James collaborates with local farmers, procuring their produce in large quantities, subjecting them to a meticulous process of drying and packaging for international distribution. This meticulous approach guarantees that his customers receive nothing but the finest quality. James underscores the comparative advantage of African vegetables, highlighting their shorter value chain in contrast to exotic counterparts like carrots and French beans. For these indigenous vegetables, the journey from farm to market is remarkably direct, leaving farmers with limited opportunities to increase their earnings. IREN aims to alter this dynamic by assisting small-scale farmers in extending their value chains. James actively supports these farmers in optimizing their labor and inputs while providing a market for their products.

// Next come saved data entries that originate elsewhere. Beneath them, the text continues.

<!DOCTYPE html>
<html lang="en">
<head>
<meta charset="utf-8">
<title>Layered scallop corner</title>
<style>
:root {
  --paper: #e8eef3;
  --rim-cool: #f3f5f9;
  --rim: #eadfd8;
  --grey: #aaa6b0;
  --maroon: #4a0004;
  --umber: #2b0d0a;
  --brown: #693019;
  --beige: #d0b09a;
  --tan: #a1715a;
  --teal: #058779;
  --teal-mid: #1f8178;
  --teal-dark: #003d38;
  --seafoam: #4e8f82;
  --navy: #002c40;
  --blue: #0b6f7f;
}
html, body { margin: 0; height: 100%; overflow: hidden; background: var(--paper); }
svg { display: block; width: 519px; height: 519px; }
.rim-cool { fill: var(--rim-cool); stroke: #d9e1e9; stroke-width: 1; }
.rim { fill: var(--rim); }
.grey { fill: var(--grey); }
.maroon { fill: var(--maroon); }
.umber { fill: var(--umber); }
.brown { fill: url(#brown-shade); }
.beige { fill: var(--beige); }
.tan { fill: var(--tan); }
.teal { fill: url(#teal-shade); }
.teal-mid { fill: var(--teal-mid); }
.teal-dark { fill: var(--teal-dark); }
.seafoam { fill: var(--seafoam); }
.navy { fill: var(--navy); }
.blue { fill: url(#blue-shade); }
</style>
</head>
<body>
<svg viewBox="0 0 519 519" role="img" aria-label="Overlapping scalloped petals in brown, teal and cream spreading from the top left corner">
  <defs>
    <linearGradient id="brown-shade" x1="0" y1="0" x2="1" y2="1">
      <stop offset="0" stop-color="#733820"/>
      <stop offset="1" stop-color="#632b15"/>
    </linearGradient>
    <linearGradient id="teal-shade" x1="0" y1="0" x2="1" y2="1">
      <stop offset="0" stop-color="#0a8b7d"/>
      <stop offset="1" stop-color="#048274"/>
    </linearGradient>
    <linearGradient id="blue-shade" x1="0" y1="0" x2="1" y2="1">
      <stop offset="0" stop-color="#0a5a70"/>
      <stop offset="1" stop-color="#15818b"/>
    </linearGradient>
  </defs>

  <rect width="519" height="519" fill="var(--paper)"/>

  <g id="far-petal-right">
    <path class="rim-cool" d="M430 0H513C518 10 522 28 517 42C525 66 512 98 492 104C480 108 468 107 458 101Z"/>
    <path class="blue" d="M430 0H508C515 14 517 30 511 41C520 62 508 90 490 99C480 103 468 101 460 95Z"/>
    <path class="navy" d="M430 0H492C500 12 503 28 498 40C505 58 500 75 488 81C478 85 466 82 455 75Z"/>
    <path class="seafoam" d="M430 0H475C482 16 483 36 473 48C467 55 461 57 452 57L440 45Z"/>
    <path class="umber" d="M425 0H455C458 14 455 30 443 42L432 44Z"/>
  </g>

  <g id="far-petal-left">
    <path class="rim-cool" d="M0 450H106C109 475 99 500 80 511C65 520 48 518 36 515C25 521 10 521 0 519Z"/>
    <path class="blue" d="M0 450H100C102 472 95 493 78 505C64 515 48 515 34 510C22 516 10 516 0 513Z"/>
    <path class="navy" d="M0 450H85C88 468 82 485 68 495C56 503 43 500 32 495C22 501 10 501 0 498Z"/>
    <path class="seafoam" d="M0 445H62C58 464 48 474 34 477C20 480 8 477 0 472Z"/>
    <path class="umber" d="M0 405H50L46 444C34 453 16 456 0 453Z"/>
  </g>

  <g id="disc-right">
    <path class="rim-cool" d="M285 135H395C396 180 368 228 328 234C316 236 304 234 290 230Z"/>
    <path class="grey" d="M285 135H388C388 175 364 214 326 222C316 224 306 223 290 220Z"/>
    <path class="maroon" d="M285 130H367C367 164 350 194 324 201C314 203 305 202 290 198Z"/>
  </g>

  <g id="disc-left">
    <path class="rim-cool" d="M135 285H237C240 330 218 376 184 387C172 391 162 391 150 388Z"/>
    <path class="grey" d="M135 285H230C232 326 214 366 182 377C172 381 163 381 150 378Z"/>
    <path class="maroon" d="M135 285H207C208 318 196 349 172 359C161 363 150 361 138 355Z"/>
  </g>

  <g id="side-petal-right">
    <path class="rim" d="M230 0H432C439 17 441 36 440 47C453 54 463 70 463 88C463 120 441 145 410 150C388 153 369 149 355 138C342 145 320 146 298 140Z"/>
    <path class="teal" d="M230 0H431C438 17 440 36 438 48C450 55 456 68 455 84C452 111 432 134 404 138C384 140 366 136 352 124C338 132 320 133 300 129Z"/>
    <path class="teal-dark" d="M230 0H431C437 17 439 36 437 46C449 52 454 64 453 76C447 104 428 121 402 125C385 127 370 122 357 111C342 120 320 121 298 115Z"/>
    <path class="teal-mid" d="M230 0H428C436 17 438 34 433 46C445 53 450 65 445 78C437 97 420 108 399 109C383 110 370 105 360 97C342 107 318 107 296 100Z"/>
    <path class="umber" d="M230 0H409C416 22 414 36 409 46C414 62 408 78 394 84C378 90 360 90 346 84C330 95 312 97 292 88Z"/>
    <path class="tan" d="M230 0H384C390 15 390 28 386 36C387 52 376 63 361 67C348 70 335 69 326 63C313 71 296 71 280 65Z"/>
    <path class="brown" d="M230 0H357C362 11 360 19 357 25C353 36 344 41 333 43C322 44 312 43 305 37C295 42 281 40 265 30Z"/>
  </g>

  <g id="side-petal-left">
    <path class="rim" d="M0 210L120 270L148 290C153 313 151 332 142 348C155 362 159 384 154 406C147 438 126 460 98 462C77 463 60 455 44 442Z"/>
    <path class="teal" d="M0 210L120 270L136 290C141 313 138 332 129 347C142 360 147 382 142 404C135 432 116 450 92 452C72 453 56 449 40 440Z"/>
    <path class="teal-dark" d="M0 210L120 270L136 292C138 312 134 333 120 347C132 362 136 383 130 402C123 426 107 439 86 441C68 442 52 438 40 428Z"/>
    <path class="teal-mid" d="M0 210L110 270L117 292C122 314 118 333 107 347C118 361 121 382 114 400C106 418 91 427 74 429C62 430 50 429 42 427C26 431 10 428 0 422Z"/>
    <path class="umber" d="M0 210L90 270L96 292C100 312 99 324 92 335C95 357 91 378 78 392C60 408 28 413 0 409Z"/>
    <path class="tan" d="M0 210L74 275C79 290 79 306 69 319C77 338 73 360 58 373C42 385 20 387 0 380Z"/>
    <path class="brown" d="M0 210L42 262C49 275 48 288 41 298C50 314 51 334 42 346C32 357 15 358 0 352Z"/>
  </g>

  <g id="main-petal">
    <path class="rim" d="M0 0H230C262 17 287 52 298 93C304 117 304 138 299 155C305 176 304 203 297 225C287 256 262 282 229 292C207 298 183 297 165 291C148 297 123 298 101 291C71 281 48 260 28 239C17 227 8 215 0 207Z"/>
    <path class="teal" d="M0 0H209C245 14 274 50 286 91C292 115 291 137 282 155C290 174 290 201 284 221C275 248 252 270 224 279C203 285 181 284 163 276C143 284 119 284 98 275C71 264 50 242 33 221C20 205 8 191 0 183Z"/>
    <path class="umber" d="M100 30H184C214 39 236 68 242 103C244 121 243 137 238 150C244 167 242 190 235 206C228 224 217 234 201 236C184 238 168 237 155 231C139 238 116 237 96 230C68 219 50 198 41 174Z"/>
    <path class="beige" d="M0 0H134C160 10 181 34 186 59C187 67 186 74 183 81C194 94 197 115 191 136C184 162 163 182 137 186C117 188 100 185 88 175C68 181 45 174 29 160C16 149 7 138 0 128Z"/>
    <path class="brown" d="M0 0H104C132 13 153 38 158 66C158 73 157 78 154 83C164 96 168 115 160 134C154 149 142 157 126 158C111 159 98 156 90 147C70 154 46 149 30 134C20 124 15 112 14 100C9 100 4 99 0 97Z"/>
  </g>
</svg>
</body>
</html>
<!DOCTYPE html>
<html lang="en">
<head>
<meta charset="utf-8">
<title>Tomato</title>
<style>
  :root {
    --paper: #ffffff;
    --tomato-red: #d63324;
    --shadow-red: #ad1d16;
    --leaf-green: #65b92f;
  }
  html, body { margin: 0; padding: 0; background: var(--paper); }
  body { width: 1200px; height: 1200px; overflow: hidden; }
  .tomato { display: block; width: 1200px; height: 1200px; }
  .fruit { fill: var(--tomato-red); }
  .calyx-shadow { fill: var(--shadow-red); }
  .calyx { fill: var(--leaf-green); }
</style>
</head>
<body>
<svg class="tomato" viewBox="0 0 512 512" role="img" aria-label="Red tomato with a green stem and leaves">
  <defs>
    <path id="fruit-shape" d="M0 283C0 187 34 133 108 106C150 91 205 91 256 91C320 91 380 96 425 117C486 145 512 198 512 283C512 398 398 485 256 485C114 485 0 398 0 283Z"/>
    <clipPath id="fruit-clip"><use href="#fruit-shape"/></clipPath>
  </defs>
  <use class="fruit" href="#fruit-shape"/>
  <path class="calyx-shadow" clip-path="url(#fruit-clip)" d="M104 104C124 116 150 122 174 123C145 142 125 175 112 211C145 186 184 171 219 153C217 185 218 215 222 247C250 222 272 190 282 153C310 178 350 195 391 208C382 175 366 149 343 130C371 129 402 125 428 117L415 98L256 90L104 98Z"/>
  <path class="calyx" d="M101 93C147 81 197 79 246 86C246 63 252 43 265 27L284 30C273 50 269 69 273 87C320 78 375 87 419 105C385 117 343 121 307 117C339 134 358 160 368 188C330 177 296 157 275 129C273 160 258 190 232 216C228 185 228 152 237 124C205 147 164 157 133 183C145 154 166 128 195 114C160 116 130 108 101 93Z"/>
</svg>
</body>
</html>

In terms of sourcing, the organization boasts a vast network spanning over 14 counties in Kenya. The process commences as the vegetables are procured from local farmers, weighed, and the farmers compensated based on weight. The subsequent steps entail the meticulous plucking, removal of leaves and unwanted elements, and a secondary weighing to ascertain the clean product weight. Following this, managu, sagaa, mrenda, and terere undergo a thorough washing in hot and cold water before being subjected to solar drying. The company employs more than 30 skilled women who contribute to this process and are trained in quality control. IREN relies on indigenous technology to ensure the absence of chemical additives, maintaining the organic integrity of the vegetables.

Penetrating the American market poses its own set of challenges. American consumers are accustomed to green vegetables readily available in supermarkets. James, however, has managed to bridge this gap by meeting local standards. Over the two years of its operation, IREN has successfully delivered its products to Europe, the Middle East, and America. However, along with success, come obstacles. James acknowledges that the limited supply of traditional vegetables is one such challenge, as many farmers have shifted away from these crops due to their historically low returns. To counter this, James and his team are focusing on helping small farmers access improved inputs and providing them with training on labor and production management. James is resolute in his belief that his business model will enhance food security in East African countries and create more economic opportunities for local farmers. His unwavering commitment to quality and passion for exporting local foods have already made a significant impact in the lives of many. He aspires to expand this mission to other African countries, ensuring that more people can benefit from his noble cause.